An estimated 2 million to 4 million sports-related traumatic brain injuries (TBI) occur annually in the United States (J Head Trauma Rehabil. 2006;21:375 http://bit.ly/2k8lxc5). The Centers for Disease Control and Prevention estimates that about 5.3 million Americans are living with long-term disabilities associated with TBI (J Head Trauma Rehabil. 2006 http://bit.ly/2k8lxc5). A major subclass of these injuries is concussion, defined as a diffuse, non-penetrating brain injury following a sudden impact (Nat Rev Neurol. 2015;11:230 http://bit.ly/2k8vWUT). A person can get a concussion in any circumstance, but those suffered a concussion from playing sports have received tremendous public interest. Prominent athletes have retired following serious concussions, and a growing number of reports link repeated concussions or subconcussive head impact to lasting brain damage. Even former President Barack Obama weighed in, famously saying that if he had a son, he would not let him play professional football (CBS Sports, Jan. 2014 http://cbsprt.co/2k8qUb9).
This public attention has motivated increased research into concussion science. However, there is currently no single test to identify a concussion. A clinician must consider an array of potential symptoms. And what is perhaps even more challenging is the lack of a gold standard test to indicate when an individual has completely recovered from a concussion.
FFR FOR CONCUSSION IDENTIFICATION
We tested a new approach to identify concussions: the frequency-following response (FFR), an electrophysiological measure of sound-evoked synchronous neural activity. Making sense of sound is one of the brain's most difficult tasks, and an individual suffering from a concussion struggles to understand sound in complex listening environments. These observations motivated the hypothesis that measuring fine-grained neural processes could indicate the presence of a concussion.
To test this hypothesis, we measured the FFRs of adolescents diagnosed with a concussion in a sports medicine clinic (Nature: Sci Rep. 2016;6:39009 http://go.nature.com/2k8ulyJ). We found that neural responses to the fundamental frequency (F0) were disrupted after a concussion—they were about 30 percent lower and more sluggish than in healthy controls. The F0 is an important pitch-bearing cue for identifying sounds. For example, male and female voices are distinguished by their F0s; thus, tracking a speaker's F0 can facilitate speech understanding in a difficult listening situation. It makes sense, then, that the neural processing of this sound feature, and not others, is disrupted by a blow to the head. And discussed in previous columns in The Hearing Journal, the strength of coding the F0 tracks the ability to understand speech in noise (Hear Res. 2013;300:18 http://bit.ly/2k8q5iq).
We then tried to use the FFR to identify individuals with concussions, and found that the FFR accurately identified 90 percent of concussion patients and 95 percent of control patients. The FFR also tracked the symptom severity of a concussion; children, who reported the greatest symptom loads from injuries, had the lowest F0 responses.

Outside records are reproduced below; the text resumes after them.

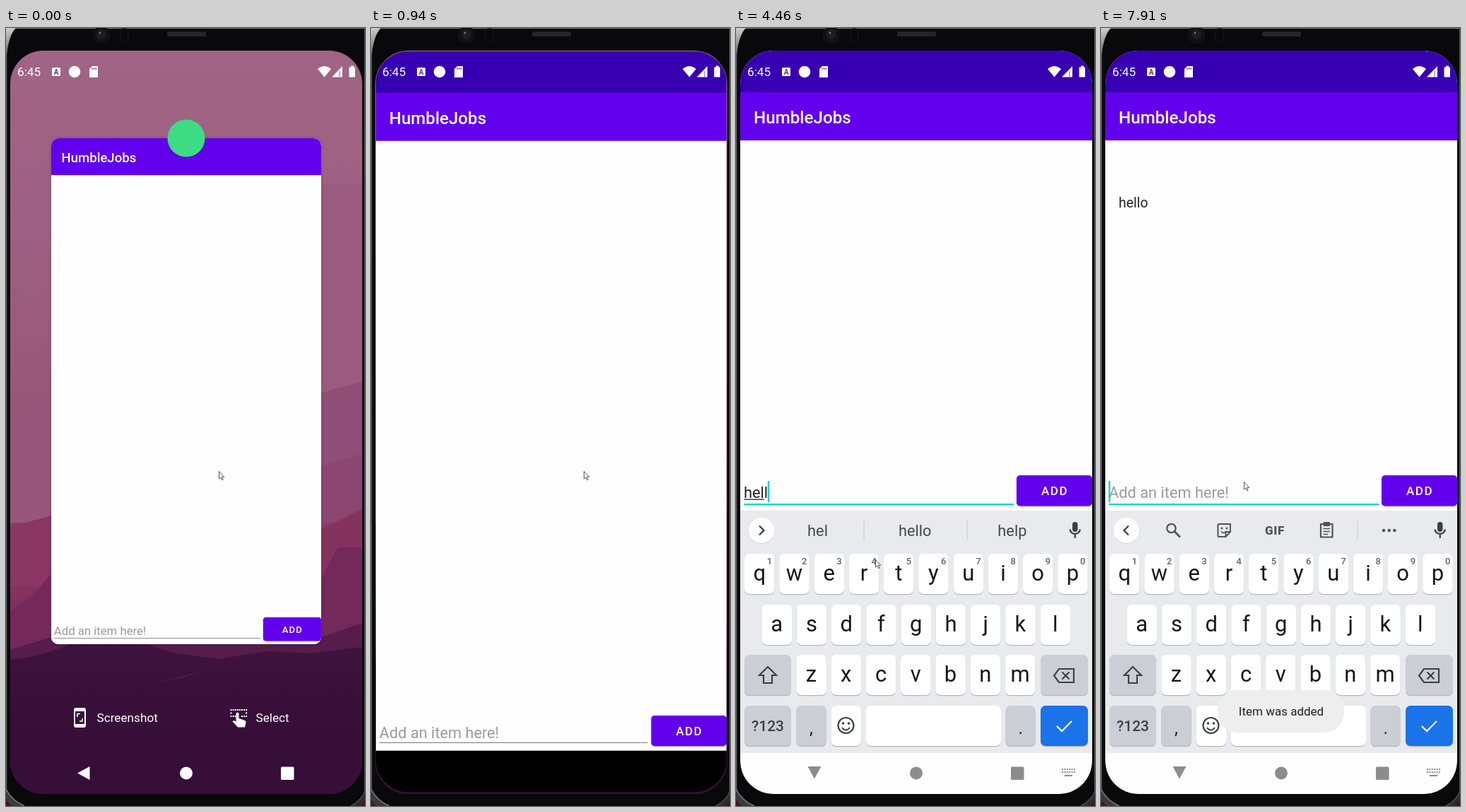
Recreate the animation shown at these times as an HTML page with a canvas. Size 508x1101 px, loop 8000 ms.

```html
<!DOCTYPE html>
<html lang="en">
<head>
<meta charset="utf-8">
<title>To-do app</title>
<style>
html, body { margin: 0; width: 100%; height: 100%; overflow: hidden; background: #09090b; }
canvas { display: block; width: 508px; height: 1101px; }
</style>
</head>
<body>
<canvas id="stage" width="508" height="1101"></canvas>
<script>
const c = document.getElementById('stage').getContext('2d');
const LOOP = 8000;
const PURPLE = '#6200ee', TEAL = '#10d5c8', INK = '#3c4043';
const FULL_BASE = 1025, KEYBOARD_TOP = 683;

// Pointer tip: time, x, y
const POINTER = [
  [0, 301, 627], [1200, 289, 645], [1350, 209, 910], [1500, 150, 1000], [1620, 115, 1033],
  [1920, 150, 1003], [2210, 200, 845], [2360, 197, 752], [5730, 270, 630], [5860, 336, 502],
  [6000, 390, 532], [6130, 437, 569], [6280, 441, 602], [6410, 441, 628], [6550, 443, 634],
  [6680, 444, 640], [6800, 445, 645], [7220, 420, 647], [7350, 350, 648], [7480, 265, 647],
  [7600, 216, 645], [7910, 202, 642]
];
// Window opening progress: 0 = card, 1 = full screen
const OPENING = [[0, 0], [820, 0.85], [940, 0.985], [1060, 0.997], [1200, 1]];
const CARET = [[0, 0], [1920, 1], [2510, 0], [3050, 1], [3450, 0], [3980, 1], [5330, 0],
  [5730, 1], [6280, 0], [6950, 1], [7480, 0], [7910, 1]];
// Typed letters, underlined letters
const TYPED = [[0, 0, 0], [3980, 1, 0], [4100, 1, 1], [4220, 2, 1], [4340, 3, 2], [4460, 4, 3],
  [4580, 5, 4], [4830, 5, 5], [6950, 0, 0]];
const WORDS = [[0, ''], [4100, 'h he hey'], [4220, 'he hey her'], [4340, 'he hey help'],
  [4460, 'hel hello help'], [4580, 'hell hello help'], [4830, "hello hellos Hello's"], [7100, '']];
const BACK_TURN = [[0, 0], [2360, 20], [2510, 49], [2650, 90]];
const NAV_TINT = [[0, '#fff'], [2070, '#c4c4c4'], [2210, '#8c8c8c']];
const RIPPLE = [[0, 0], [6950, 30], [7100, 90], [7220, 0]];
const TOAST = [[0, 0], [7220, 0.35], [7350, 0.75], [7480, 1]];

const at = (list, t) => list.filter(e => e[0] <= t).pop();

function rect(x, y, w, h, fill) { c.fillStyle = fill; c.fillRect(x, y, w, h); }
function roundPath(x, y, w, h, r) { c.beginPath(); c.roundRect(x, y, w, h, r); }
function round(x, y, w, h, r, fill) { roundPath(x, y, w, h, r); c.fillStyle = fill; c.fill(); }
function disc(x, y, r, fill) { c.beginPath(); c.arc(x, y, r, 0, 7); c.fillStyle = fill; c.fill(); }
function shape(d, fill) { c.fillStyle = fill; c.fill(new Path2D(d)); }
function line(d, color, width = 2) { c.strokeStyle = color; c.lineWidth = width; c.stroke(new Path2D(d)); }
function text(s, x, y, size, color, { weight = 400, align = 'left', gap = 0 } = {}) {
  c.font = `${weight} ${size}px Roboto, sans-serif`;
  c.textAlign = align;
  c.letterSpacing = gap + 'px';
  c.fillStyle = color;
  c.fillText(s, x, y);
}
function inside(draw) { c.save(); draw(); c.restore(); }
function moved(x, y, draw) { inside(() => { c.translate(x, y); draw(); }); }
function blend(x0, y0, x1, y1, stops) {
  const g = c.createLinearGradient(x0, y0, x1, y1);
  stops.forEach(([p, color]) => g.addColorStop(p, color));
  return g;
}

function body() {
  rect(0, 0, 508, 1101, '#09090b');
  rect(0, 0, 1.3, 1101, '#5e6060');
  rect(507, 0, 1, 1101, '#555757');
  rect(0, 0, 508, 1, '#777');
  shape('M0 0H14Q4 10 1 38H0Z', blend(0, 0, 8, 38, [[0, '#d0d0cc'], [1, '#666']]));
  shape('M0 1078Q8 1093 26 1101H0Z', '#3a3b3c');
  shape('M508 1080Q503 1093 488 1101H508Z', '#2c2d2e');
  shape('M0 1091Q3 1098 9 1101H0Z', '#4a0f22');
  shape('M508 1091Q506 1098 499 1101H508Z', '#4a0f22');
  line('M0 1077Q8 1093 26 1101', '#77797a', 1.5);
  line('M508 1080Q503 1093 488 1101', '#55575a', 1.2);
  disc(135, 10, 12.5, '#111114');
  disc(135, 9, 7, '#1d1d23');
  disc(133, 7, 1.4, '#777b82');
  c.strokeStyle = '#151518';
  c.lineWidth = 1.5;
  roundPath(162, 1, 11, 19, 4);
  c.stroke();
  round(228, 5, 55, 7, 2, '#252526');
}

function wallpaper() {
  rect(6, 32, 498, 1052, blend(0, 32, 0, 900, [[0, '#a06485'], [0.3, '#9d6082'], [0.55, '#985878'],
    [0.72, '#924a6e'], [0.8, '#8a3763'], [0.9, '#84305c'], [1, '#6b2555']]));
  shape('M440 220H504V520L440 530Z', '#9a5b7f');
  shape('M6 552Q50 535 64 478V700H6Z', '#98577a');
  shape('M440 518L504 500V690L440 700Z', '#904e76');
  shape('M440 622L504 602V700H440Z', '#8b4671');
  shape('M6 706L64 690V790H6Z', '#8a3763');
  shape('M440 712L504 680V740L440 790Z', '#86325f');
  shape('M440 790L470 735H504V880H440Z', '#73295a');
  shape('M6 825Q34 810 64 772V890H6Z', '#74295a');
  shape('M6 880L64 862H446L504 842V920H6Z', '#551c4c');
  shape('M6 894Q50 890 90 872H200L235 884 300 893 370 882 430 885 504 876V1084H6Z',
    blend(0, 870, 0, 1000, [[0, '#3f133f'], [1, '#360e38']]));
  shape('M207 927L278 910 250 920Z', '#4b1848');
}

function statusIcons() {
  text('6:45', 16, 68, 17.2, '#fff');
  round(65, 56, 12, 12, 1.5, '#fff');
  text('A', 71, 66, 10, '#55308a', { weight: 700, align: 'center' });
  disc(97, 62, 8.3, '#fff');
  shape('M122 54H130V70H118V58Z', '#fff');
  for (let i = 0; i < 3; i++) rect(121.5 + i * 2.6, 56, 1.2, 3, '#67428c');
  shape('M441 58Q450.5 50 460 58L450.5 69.5Z', '#fff');
  shape('M476 54V69.5H461Z', '#fff');
  rect(471.5, 61, 1, 8, '#77539a');
  shape('M488 53.5H492V55.5H494V69.5H485.5V55.5H488Z', '#fff');
}

function navBar(t, hasKeyboard) {
  const tint = at(NAV_TINT, t)[1];
  inside(() => {
    c.translate(112 - (hasKeyboard ? 1 : 0), hasKeyboard ? 1051.5 : 1054.5);
    c.rotate(-at(BACK_TURN, t)[1] * Math.PI / 180);
    shape('M-11 0L6.5-9.5V9.5Z', tint);
  });
  disc(255, 1054.5, 9, tint);
  round(389, 1045.5, 18.5, 18.5, 1.5, tint);
  if (t < 2210) return;
  for (let i = 0; i < 12; i++) rect(461 + (i % 6) * 3.4, 1048 + (i / 6 | 0) * 4, 2, 2, tint);
  rect(465, 1057, 11, 2, tint);
}

function field(t, base) {
  const focused = t >= 1920;
  const [, typed, lined] = at(TYPED, t);
  const entry = 'hello'.slice(0, typed);
  text(entry || 'Add an item here!', 11, base - 18, 21.8, entry ? '#222' : '#9b9b9b');
  const wide = n => n ? c.measureText('hello'.slice(0, n)).width : 0;
  if (lined) rect(11, base - 16.5, wide(lined), 1.3, '#222');
  if (focused) rect(11, base - 10, 382, 2.4, TEAL);
  else rect(11, base - 12, 381, 1.2, '#858585');
  if (at(CARET, t)[1]) rect(10.7 + wide(typed), base - 42, 2.4, 30.5, TEAL);

  inside(() => {
    c.shadowColor = 'rgba(0,0,0,.25)';
    c.shadowBlur = 2;
    c.shadowOffsetY = 1;
    round(397, base - 50, 107, 43.5, 5, PURPLE);
  });
  const ripple = at(RIPPLE, t)[1];
  if (ripple) inside(() => {
    roundPath(397, base - 50, 107, 43.5, 5);
    c.clip();
    rect(397, base - 50, 107, 44, 'rgba(255,255,255,.12)');
    disc(446, base - 37, ripple, 'rgba(255,255,255,.2)');
  });
  text('ADD', 432, base - 22, 17, '#fff', { weight: 500, gap: 1.5 });
}

function app(t, base) {
  rect(6, 32, 498, 59, '#3700b3');
  rect(6, 91, 498, base - 91, '#fefefe');
  rect(6, 159, 498, 3, blend(0, 159, 0, 162, [[0, '#e6e6e6'], [1, '#fefefe']]));
  rect(6, 91, 498, 68, PURPLE);
  text('HumbleJobs', 25, 135, 24.2, '#fff', { weight: 500 });
  if (t >= 7100) text('hello', 25, 254, 19.4, '#222');
  field(t, base);
}

function recents() {
  wallpaper();
  inside(() => {
    inside(() => {
      c.shadowColor = 'rgba(0,0,0,.2)';
      c.shadowBlur = 5;
      round(64, 156, 382, 716, 10, '#fff');
    });
    roundPath(64, 156, 382, 716, 10);
    c.clip();
    placeWindow(0);
    app(0, FULL_BASE);
  });
  disc(255, 157, 26.5, 'rgba(0,0,0,.15)');
  disc(255, 156, 26.5, '#3ddc84');

  c.strokeStyle = '#fff';
  c.lineWidth = 2;
  roundPath(97, 963, 15, 26, 2);
  c.stroke();
  rect(97, 963, 15, 4, '#fff');
  rect(97, 985, 15, 4, '#fff');
  line('M101 975V970.5H105M104 981H108V977', '#fff', 1.6);
  text('Screenshot', 128.5, 982, 17.2, '#fff');

  for (let i = 0; i < 8; i++) {
    rect(317.5 + i * 3.1, 964, 2, 2, '#fff');
    if (i < 3 || i > 4) rect(317.5 + i * 3.1, 973, 2, 2, '#fff');
  }
  rect(317.5, 968.5, 2, 2, '#fff');
  rect(339.2, 968.5, 2, 2, '#fff');
  shape('M325.5 970Q327.5 967 329.5 970V977L338 980Q340 981 339.5 983L338 989.5H328L320.5 981.5 322 980 325.5 981.5Z', '#fff');
  text('Select', 353.5, 982, 17.2, '#fff');
}

function placeWindow(k) {
  const s = 0.767 + 0.233 * k;
  c.translate(64 - 58 * k, 156 - 65 * k);
  c.scale(s, s);
  c.translate(-6, -91);
}

function key(x, y, w, fill) {
  round(x, y + 1.3, w, 57, 7, '#b4b7bc');
  round(x, y, w, 57, 7, fill);
}

function letters(row, x, y, numbered) {
  [...row].forEach((ch, i) => {
    const left = x + i * 49.25;
    key(left, y, 42.5, '#fff');
    text(ch, left + 21.2, y + 38, 31, '#161616', { align: 'center' });
    if (numbered) text((i + 1) % 10, left + 35.5, y + 15, 13, '#606368', { weight: 500, align: 'center' });
  });
}

function microphone() {
  round(476, 699, 7.5, 14, 3.7, INK);
  line('M472.5 709.5A7.3 7.3 0 0 0 487 709.5M479.75 717V722', INK, 2.2);
}

function toolIcons() {
  const grey = '#505357';
  c.strokeStyle = grey;
  c.lineWidth = 2.3;
  c.beginPath();
  c.arc(99.5, 708, 6.2, 0, 7);
  c.stroke();
  line('M104 712.5L112 720.5', grey, 2.8);
  line('M167 702H183V713L176.5 720H167Q165.5 720 165.5 718.5V703.5Q165.5 702 167 702ZM183 713H176.5V720', grey, 2);
  disc(171, 708, 1.4, grey);
  disc(178, 708, 1.4, grey);
  line('M170 712.5Q173 716 176 713', grey, 1.6);
  text('GIF', 246, 716.5, 17, grey, { weight: 900, align: 'center', gap: 0.6 });
  line('M311 702H327.5V720.5H311Z', grey, 2.2);
  round(314.5, 699, 9.5, 6, 1, grey);
  line('M314.5 708.5H324M314.5 712.5H324M314.5 716.5H321', grey, 1.6);
  rect(362.5, 698, 1.2, 26, '#c9ccd1');
  for (let i = 0; i < 3; i++) disc(400 + i * 7.7, 711, 2.3, grey);
}

function keyboard(t) {
  rect(6, KEYBOARD_TOP, 498, 343, '#e8eaed');
  const words = at(WORDS, t)[1];
  const shift = t < 2510 ? 28 : 0;
  inside(() => {
    c.beginPath();
    c.rect(6, KEYBOARD_TOP, 498, 343);
    c.clip();
    c.translate(0, shift);
    disc(36, 712, 18, '#d6d8db');
    disc(36, 711, 18, '#fff');
    if (words) {
      line('M33 704.5L39.5 711 33 717.5', INK, 2.2);
      words.split(' ').forEach((w, i) => text(w, 115.5 + i * 137.7, 719, 21.8, '#45484c', { align: 'center' }));
      rect(180.5, 697, 1.2, 28, '#c9ccd1');
      rect(326.5, 697, 1.2, 28, '#c9ccd1');
    } else {
      line('M39 704.5L32.5 711 39 717.5', INK, 2.2);
      toolIcons();
    }
    microphone();

    letters('qwertyuiop', 12, 744, true);
    letters('asdfghjkl', 36.5, 816);
    letters('zxcvbnm', 85.3, 887);
    const grey = '#cbced5';
    key(12, 887, 66, grey);
    line('M45 904L57 916H51V927H39V916H33Z', INK, 2.2);
    key(431, 887, 67, grey);
    line('M457 907H478V926H457L450 916.5Z', INK, 2.2);
    line('M461.5 911.5L471.5 921.5M471.5 911.5L461.5 921.5', INK, 2.2);

    key(12, 959, 66, grey);
    text('?123', 45, 995, 21, INK, { weight: 500, align: 'center' });
    key(85.3, 959, 42.5, grey);
    text(',', 106.5, 999, 25, '#222', { align: 'center' });
    key(134.5, 959, 42.5, '#fff');
    c.strokeStyle = INK;
    c.lineWidth = 2.2;
    c.beginPath();
    c.arc(155.5, 987, 11, 0, 7);
    c.stroke();
    disc(151.5, 984, 1.8, INK);
    disc(159.5, 984, 1.8, INK);
    line('M150 990Q155.5 997 161 990', INK, 2);
    key(184, 959, 191, '#fff');
    key(381.5, 959, 42.5, grey);
    text('.', 402.7, 999, 25, '#222', { align: 'center' });
    key(431, 959, 67, '#1a73e8');
    line('M454 988L461 995 475 981', '#fff', 2.3);
  });
}

function toast(alpha) {
  if (!alpha) return;
  inside(() => {
    c.globalAlpha = alpha;
    round(165, 937, 179, 60, 28, '#eeeeef');
    text('Item was added', 255, 973, 17, '#202020', { align: 'center' });
  });
}

function pointer(t) {
  const [, x, y] = at(POINTER, t);
  moved(x + 0.5, y + 0.5, () => {
    const d = 'M0 0V10.5L2.3 8.5 4.2 12.3 5.7 11.6 4 7.8H7.3Z';
    shape(d, '#fff');
    line(d, '#444', 0.9);
  });
}

function screen(t) {
  if (t < 670) {
    recents();
    statusIcons();
    navBar(t, false);
    return;
  }
  if (t < 820) return rect(6, 32, 498, 1052, '#000');

  const hasKeyboard = t >= 2360;
  if (t < 1200) wallpaper();
  inside(() => {
    placeWindow(at(OPENING, t)[1]);
    roundPath(6, 32, 498, 1052, 46);
    c.clip();
    rect(6, 32, 498, 1052, hasKeyboard ? '#fefefe' : '#000');
    app(t, hasKeyboard ? KEYBOARD_TOP : FULL_BASE);
  });
  if (hasKeyboard) keyboard(t);
  statusIcons();
  if (t >= 1060) navBar(t, hasKeyboard);
  toast(at(TOAST, t)[1]);
}

function draw(t) {
  body();
  inside(() => {
    roundPath(6, 32, 498, 1052, 47);
    c.clip();
    screen(t);
  });
  pointer(t);
}

const start = performance.now();
function tick() {
  draw((performance.now() - start) % LOOP);
  requestAnimationFrame(tick);
}
tick();
</script>
</body>
</html>
```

Additionally, we found that the FFR to the F0 improved as patients recovered, suggesting that FFR can be used to track recovery.
FFR FOR CONCUSSION MANAGEMENT
The FFR has many features that make it an attractive approach to augment concussion management. It is a fast and portable test, with available norms for patients of different ages (Cereb Cortex. 2015;25:1415 http://bit.ly/2k8mrVZ). It also has a good test-to-test reliability. Perhaps the most useful feature of FFR for concussion management is that it does not require patients to do anything during the test—patients may sleep or watch a movie while the test is going on. Compared with other cognitive and behavioral tasks, FFR testing assures objective monitoring of concussions as patients cannot will themselves to perform at a certain level when undergoing this test. This is notably a distinctive and beneficial feature of FFR. Moreover, this test indicates meaningful individual differences in sound processing, making it an excellent approach for longitudinal monitoring. For example, an athlete could receive a baseline FFR prior to engaging in activities and be tested for deviations whenever a concussion is suspected.
While these results are promising, it is important to acknowledge that this study was just a proof of concept. The next step is to replicate these findings in a larger and more diverse sample. Should the FFR pan out as an approach to identify concussions, there are many potential outlets for its use. For example, the FFR could be used to track an individual's recovery from the concussion. When the brain response normalizes to a patient's pre-injury baseline, it might signal that it is safe for that individual to resume full participation in sports. The FFR could also be an approach to arbitrate between different concussion management strategies. For example, brain rest might be the best approach for some patients, whereas other patients might need exercise or cognitive rehabilitation.
Concussion management is best tackled by an interdisciplinary team, including physicians, athletic trainers, and speech-language pathologists. But with the introduction of this measure of brain sound processing, audiologists may be able to collaborate with these health professionals in identifying and managing concussions. Our hope is that this discovery provides a new tool for clinical teams to make the best health decisions for athletes and sports enthusiasts.